In the long term? There’s a lot to like about gold. The metal as inflationary hedge is the obvious one, and with the likelihood of more quantitative easing by the Fed, so expected that it has generated its own cute moniker—“QE2”—inflation would hardly be a surprise to anyone who has been paying attention. Also, in the event of a “Black Swan,” so named after the title of Nassim Nicholas Taleb’s book on the subject of extreme and unexpected events, gold would not be a bad thing to own. And as many are betting that gold will continue to rise, again in the long run, that consensus is adequate to make it happen.

So, as always, take stock of your stocks, analyze to see if all things are equal in your equities, and then consider how much of a position you want to take in a commodity that long term should treat you fine, but in the short term might correct to a level where the profit-takers meet the gold bugs.

ETF Periscope

Full disclosure: The author does not personally hold any of the ETFs mentioned in this week’s “What the Periscope Sees.”

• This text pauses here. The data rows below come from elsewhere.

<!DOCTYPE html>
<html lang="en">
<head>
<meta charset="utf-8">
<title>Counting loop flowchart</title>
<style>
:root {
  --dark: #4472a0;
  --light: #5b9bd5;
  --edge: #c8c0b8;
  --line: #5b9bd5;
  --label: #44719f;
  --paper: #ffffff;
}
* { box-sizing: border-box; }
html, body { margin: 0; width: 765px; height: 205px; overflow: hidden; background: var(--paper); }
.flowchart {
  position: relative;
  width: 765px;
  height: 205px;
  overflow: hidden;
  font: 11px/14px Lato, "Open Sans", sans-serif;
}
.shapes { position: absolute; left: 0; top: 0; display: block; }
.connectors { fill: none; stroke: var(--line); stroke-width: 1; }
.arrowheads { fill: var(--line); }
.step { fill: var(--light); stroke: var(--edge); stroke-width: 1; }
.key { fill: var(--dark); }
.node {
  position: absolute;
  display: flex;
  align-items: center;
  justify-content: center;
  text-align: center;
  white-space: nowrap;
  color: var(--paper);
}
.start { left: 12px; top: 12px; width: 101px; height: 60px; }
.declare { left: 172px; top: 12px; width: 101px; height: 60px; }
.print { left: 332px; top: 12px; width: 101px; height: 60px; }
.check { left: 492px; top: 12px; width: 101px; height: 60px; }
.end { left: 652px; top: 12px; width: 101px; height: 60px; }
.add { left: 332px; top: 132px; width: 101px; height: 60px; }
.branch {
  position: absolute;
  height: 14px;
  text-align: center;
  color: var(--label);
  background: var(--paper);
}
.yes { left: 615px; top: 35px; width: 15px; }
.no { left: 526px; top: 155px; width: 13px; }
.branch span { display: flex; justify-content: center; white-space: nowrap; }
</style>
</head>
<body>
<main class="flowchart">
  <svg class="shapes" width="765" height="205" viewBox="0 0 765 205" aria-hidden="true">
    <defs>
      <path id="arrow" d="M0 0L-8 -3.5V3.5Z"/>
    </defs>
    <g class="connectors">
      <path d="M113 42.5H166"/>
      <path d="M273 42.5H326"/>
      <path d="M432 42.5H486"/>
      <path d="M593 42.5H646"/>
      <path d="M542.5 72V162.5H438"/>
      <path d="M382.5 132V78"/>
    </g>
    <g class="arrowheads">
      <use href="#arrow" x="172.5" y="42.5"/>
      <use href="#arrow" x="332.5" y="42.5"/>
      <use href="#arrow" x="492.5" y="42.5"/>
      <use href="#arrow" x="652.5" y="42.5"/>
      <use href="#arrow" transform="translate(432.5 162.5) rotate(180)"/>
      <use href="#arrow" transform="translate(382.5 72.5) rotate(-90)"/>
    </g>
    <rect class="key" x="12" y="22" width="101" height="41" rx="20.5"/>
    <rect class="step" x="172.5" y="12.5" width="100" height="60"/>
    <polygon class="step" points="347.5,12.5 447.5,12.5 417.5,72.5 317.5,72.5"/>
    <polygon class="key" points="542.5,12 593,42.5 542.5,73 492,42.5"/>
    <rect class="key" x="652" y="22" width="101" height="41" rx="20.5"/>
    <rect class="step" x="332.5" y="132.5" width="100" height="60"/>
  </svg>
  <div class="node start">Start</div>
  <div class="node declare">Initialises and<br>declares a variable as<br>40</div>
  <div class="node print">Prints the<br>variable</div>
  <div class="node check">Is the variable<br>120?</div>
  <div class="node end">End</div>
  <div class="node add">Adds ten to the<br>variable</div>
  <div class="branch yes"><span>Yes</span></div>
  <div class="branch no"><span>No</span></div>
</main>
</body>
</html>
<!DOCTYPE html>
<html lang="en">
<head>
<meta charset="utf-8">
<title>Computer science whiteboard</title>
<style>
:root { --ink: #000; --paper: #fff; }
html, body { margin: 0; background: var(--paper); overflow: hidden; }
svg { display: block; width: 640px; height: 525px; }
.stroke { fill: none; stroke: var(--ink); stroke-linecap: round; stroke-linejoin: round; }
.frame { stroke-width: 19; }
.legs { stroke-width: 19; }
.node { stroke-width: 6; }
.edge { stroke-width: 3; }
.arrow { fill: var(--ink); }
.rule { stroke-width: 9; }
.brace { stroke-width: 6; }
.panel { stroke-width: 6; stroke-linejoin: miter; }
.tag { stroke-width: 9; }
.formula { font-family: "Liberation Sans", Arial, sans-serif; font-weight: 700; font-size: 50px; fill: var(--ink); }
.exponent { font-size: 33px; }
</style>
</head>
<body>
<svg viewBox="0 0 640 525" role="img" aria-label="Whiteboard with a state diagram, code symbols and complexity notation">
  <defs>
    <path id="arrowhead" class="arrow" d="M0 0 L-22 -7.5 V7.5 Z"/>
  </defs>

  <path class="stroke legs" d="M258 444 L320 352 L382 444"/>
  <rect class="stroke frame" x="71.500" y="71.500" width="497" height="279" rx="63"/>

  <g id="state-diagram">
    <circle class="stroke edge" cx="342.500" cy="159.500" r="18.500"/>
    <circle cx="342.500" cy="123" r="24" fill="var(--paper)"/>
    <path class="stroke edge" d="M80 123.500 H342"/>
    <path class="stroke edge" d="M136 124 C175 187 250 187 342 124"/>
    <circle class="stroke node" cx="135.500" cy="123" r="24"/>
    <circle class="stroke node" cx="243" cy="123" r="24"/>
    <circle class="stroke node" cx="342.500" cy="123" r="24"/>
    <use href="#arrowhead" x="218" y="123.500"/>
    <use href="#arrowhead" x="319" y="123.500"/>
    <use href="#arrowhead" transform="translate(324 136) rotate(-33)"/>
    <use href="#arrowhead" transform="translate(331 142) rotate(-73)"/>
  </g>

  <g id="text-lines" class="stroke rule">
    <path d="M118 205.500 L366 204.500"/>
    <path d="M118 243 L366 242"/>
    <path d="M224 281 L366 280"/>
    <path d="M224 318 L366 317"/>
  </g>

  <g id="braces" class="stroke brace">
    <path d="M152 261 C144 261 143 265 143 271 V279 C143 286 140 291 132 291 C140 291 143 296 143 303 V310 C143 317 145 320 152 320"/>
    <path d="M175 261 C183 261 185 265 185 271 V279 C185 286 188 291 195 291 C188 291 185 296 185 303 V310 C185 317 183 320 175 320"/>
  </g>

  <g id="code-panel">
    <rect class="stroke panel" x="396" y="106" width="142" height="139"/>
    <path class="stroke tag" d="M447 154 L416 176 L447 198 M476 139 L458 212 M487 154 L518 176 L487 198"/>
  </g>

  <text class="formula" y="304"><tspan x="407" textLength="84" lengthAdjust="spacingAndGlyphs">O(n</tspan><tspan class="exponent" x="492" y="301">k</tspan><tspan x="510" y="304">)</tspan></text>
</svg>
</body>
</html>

Disclaimer: This newsletter is published solely for informational purposes and is not to be construed as advice or a recommendation to specific individuals. Individuals should take into account their personal financial circumstances in acting on any rankings or stock selections provided by Sabrient. Sabrient makes no representations that the techniques used in its rankings or selections will result in or guarantee profits in trading. Trading involves risk, including possible loss of principal and other losses, and past performance is no indication of future results.

ETF Periscope
daniel / Tag: COMP, DJIA, Dow Jones Industrial Average, GLD, NASDAQ, S&P 500 Index, SPX /